To grossly misappropriate Gramsci, while the old world is dying, and the new world struggles to be born; now is the time of monsters – so who better to main event than the Eater of Worlds himself? As I said two years ago (and yes, I am aware of the irony of preaching against the toxicity of nostalgia while writing self-referentially – but since you arm-chair critics loved Trainspotting 2 so much, you can just deal with it) Wyatt is a “figure who not only embodies the insanity of his own surroundings — but perceives that insanity — the horror within a world of contradictions. “
It’s been a tricky two years for him since then – including a nightmarish 2 minute “match” against The Rock last year – but there’s something in the air right now that just made his rise to the most prestigious belt in the company inevitable. At Mania, he defends the WWE Championship against Randy Orton – another icon of an era in wrestling that won’t let go of the sport. And that really is the perfect main event for 2017 – a summary of the pivotal moment that we find ourselves in in the world. The establishment have finally given up even putting on a human face before heading up bring-your-insufferable-offspring-to-work-in-the-White-House-day. As the US stares into the oblivion of a 4 year Trump-family Presidency, while the UK gazes into the void that is a Tory-led Brexit, we are presented with two apocalypses. Either the world will end figuratively by ending their ways of live, or the world will end literally and by their hand. By embodying a caricature of their horrific ideology, Wyatt is a satircal monster to battle that end — to shake us from our slumber, and make us aware of the horror around us, and inside us and our heroes.
So to conclude for one more year; a prediction. If Bray Wyatt wins at WrestleMania, it will signify a sea-change in popular consciousness – and while ageing has-been wrestlers may return, and bull-necked, swivel-eyed alt-Nazis might cling to the halls of power this time next year, they won’t be anything like as secure as they are now; tangible positive change could be in the air. As determined as WWE’s ownership might be to have their favoured conservative narratives come out on top, capitalists with the longevity of Vince McMahon have to acknowledge when change is in the air – and are smart enough to cash in on it, no matter how friendly they might be with the incumbent POTUS. If Bray Wyatt wins, it might be a sign that we can be the authors of an Apocalypse worth surviving – rather than hapless specs of ash to be blustered about by somebody else’s nuclear winds.

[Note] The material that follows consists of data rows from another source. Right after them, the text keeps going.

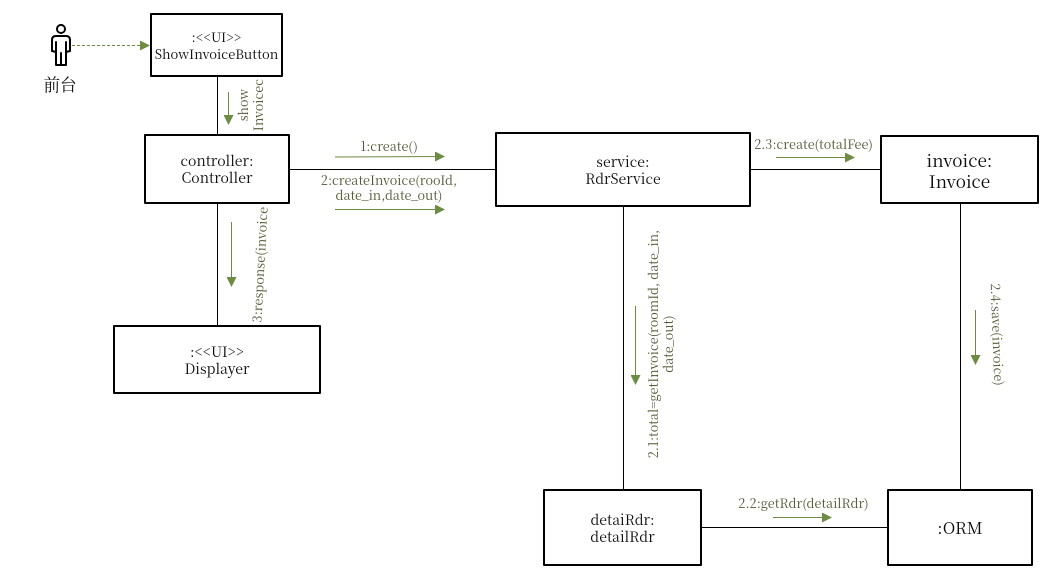
<!DOCTYPE html>
<html lang="zh-CN">
<head>
<meta charset="utf-8">
<title>Invoice collaboration diagram</title>
<style>
  :root {
    --paper: #ffffff;
    --ink: #000000;
    --text: #0c0c0c;
    --message: #505832;
    --arrow: #6d8b42;
  }
  * { box-sizing: border-box; }
  html, body { margin: 0; overflow: hidden; background: var(--paper); }
  .diagram {
    position: relative;
    width: 1052px;
    height: 578px;
    overflow: hidden;
    background: var(--paper);
    color: var(--text);
    font-family: "Noto Serif CJK SC", "Noto Serif", serif;
  }
  .links { position: absolute; inset: 0; display: block; }
  .link { stroke: var(--ink); stroke-width: 1; shape-rendering: crispEdges; }
  .arrow { stroke: var(--arrow); stroke-width: 1; }
  .trigger { stroke-dasharray: 3 2; }
  .arrowhead { fill: var(--arrow); stroke: none; }
  .figure { fill: none; stroke: var(--ink); stroke-width: 2; stroke-linejoin: round; stroke-linecap: round; }

  .node {
    position: absolute;
    display: flex;
    align-items: center;
    justify-content: center;
    border: 2px solid var(--ink);
    border-radius: 1px;
    background: var(--paper);
    font-size: 14.1px;
    line-height: 17px;
    text-align: center;
    white-space: nowrap;
  }
  .node p { flex: none; margin: 0; }
  .show-button { left: 150px; top: 13px; width: 133px; height: 64px; font-size: 13px; }
  .controller { left: 144px; top: 134px; width: 146px; height: 70px; }
  .displayer { left: 113px; top: 325px; width: 208px; height: 69px; }
  .service { left: 495px; top: 132px; width: 256px; height: 75px; }
  .invoice { left: 880px; top: 135px; width: 159px; height: 69px; font-size: 17.2px; line-height: 21px; }
  .detail { left: 543px; top: 489px; width: 159px; height: 77px; }
  .orm { left: 887px; top: 489px; width: 146px; height: 77px; font-size: 16.4px; }

  .actor-name { position: absolute; left: 30px; top: 74px; width: 60px; margin: 0; font-size: 16.5px; line-height: 20px; text-align: center; }

  .message {
    position: absolute;
    margin: 0;
    color: var(--message);
    font-size: 12.7px;
    line-height: 15px;
    text-align: center;
    white-space: nowrap;
  }
  .show-call { left: 222px; top: 90px; width: 56px; height: 30px; white-space: normal; transform: rotate(-90deg); }
  .create { left: 329px; top: 138px; width: 120px; height: 15px; }
  .create-invoice { left: 309px; top: 172px; width: 160px; height: 30px; }
  .response { left: 199px; top: 257px; width: 120px; height: 15px; transform: rotate(-87deg); }
  .get-invoice { left: 535px; top: 329px; width: 250px; height: 30px; transform: rotate(-90deg); }
  .create-total { left: 743px; top: 136px; width: 141px; height: 15px; }
  .save { left: 938px; top: 327px; width: 120px; height: 15px; transform: rotate(88deg); }
  .get-rdr { left: 728px; top: 495px; width: 151px; height: 15px; }
</style>
</head>
<body>
<main class="diagram">
  <svg class="links" width="1052" height="578" viewBox="0 0 1052 578" aria-hidden="true">
    <line class="link" x1="217.5" y1="76" x2="217.5" y2="135"/>
    <line class="link" x1="217.5" y1="203" x2="217.5" y2="326"/>
    <line class="link" x1="289" y1="169.5" x2="496" y2="169.5"/>
    <line class="link" x1="750" y1="169.5" x2="881" y2="169.5"/>
    <line class="link" x1="623.5" y1="206" x2="623.5" y2="490"/>
    <line class="link" x1="960.5" y1="203" x2="960.5" y2="490"/>
    <line class="link" x1="701" y1="527.5" x2="888" y2="527.5"/>
  </svg>

  <section class="node show-button"><p>:&lt;&lt;UI&gt;&gt;<br>ShowInvoiceButton</p></section>
  <section class="node controller"><p>controller:<br>Controller</p></section>
  <section class="node displayer"><p>:&lt;&lt;UI&gt;&gt;<br>Displayer</p></section>
  <section class="node service"><p>service:<br>RdrService</p></section>
  <section class="node invoice"><p>invoice:<br>Invoice</p></section>
  <section class="node detail"><p>detaiRdr:<br>detailRdr</p></section>
  <section class="node orm"><p>:ORM</p></section>

  <p class="actor-name">前台</p>

  <p class="message show-call">show<wbr>Invoicec</p>
  <p class="message create">1:create()</p>
  <p class="message create-invoice">2:createInvoice(rooId,<br>date_in,date_out)</p>
  <p class="message response">3:response(invoice</p>
  <p class="message get-invoice">2.1:total=getInvoice(roomId, date_in,<br>date_out)</p>
  <p class="message create-total">2.3:create(totalFee)</p>
  <p class="message save">2.4:save(invoice)</p>
  <p class="message get-rdr">2.2:getRdr(detailRdr)</p>

  <svg class="links" width="1052" height="578" viewBox="0 0 1052 578" aria-hidden="true">
    <defs>
      <marker id="head" markerUnits="userSpaceOnUse" markerWidth="10" markerHeight="10" refX="9" refY="5" orient="auto">
        <polygon class="arrowhead" points="0,0 10,5 0,10"/>
      </marker>
    </defs>
    <g class="figure">
      <circle cx="61" cy="29" r="4"/>
      <path d="M56 52 L52 51 V40 Q52 36 56 36 H66 Q70 36 70 40 V51 L66 52 V65 H56 Z"/>
      <path d="M56 42 V52 M66 42 V52 M61 53 V65"/>
    </g>
    <g class="arrow">
      <line class="trigger" x1="72" y1="45.5" x2="149" y2="45.5" marker-end="url(#head)"/>
      <line x1="228.5" y1="92" x2="228.5" y2="124" marker-end="url(#head)"/>
      <line x1="231.5" y1="222" x2="231.5" y2="286" marker-end="url(#head)"/>
      <line x1="335" y1="157" x2="444" y2="156.5" marker-end="url(#head)"/>
      <line x1="335" y1="209.5" x2="444" y2="209.5" marker-end="url(#head)"/>
      <line x1="635.5" y1="306" x2="635.5" y2="384" marker-end="url(#head)"/>
      <line x1="776" y1="157.5" x2="854" y2="157.5" marker-end="url(#head)"/>
      <line x1="975.5" y1="310" x2="975.5" y2="364" marker-end="url(#head)"/>
      <line x1="773" y1="517.5" x2="831" y2="517.5" marker-end="url(#head)"/>
    </g>
  </svg>
</main>
</body>
</html>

Jack Brindelli (@JackBrindelli) is a radical writer & film-maker bred and born in Norfolk, and is a University of East Anglia graduate and former world heavy-weight champion.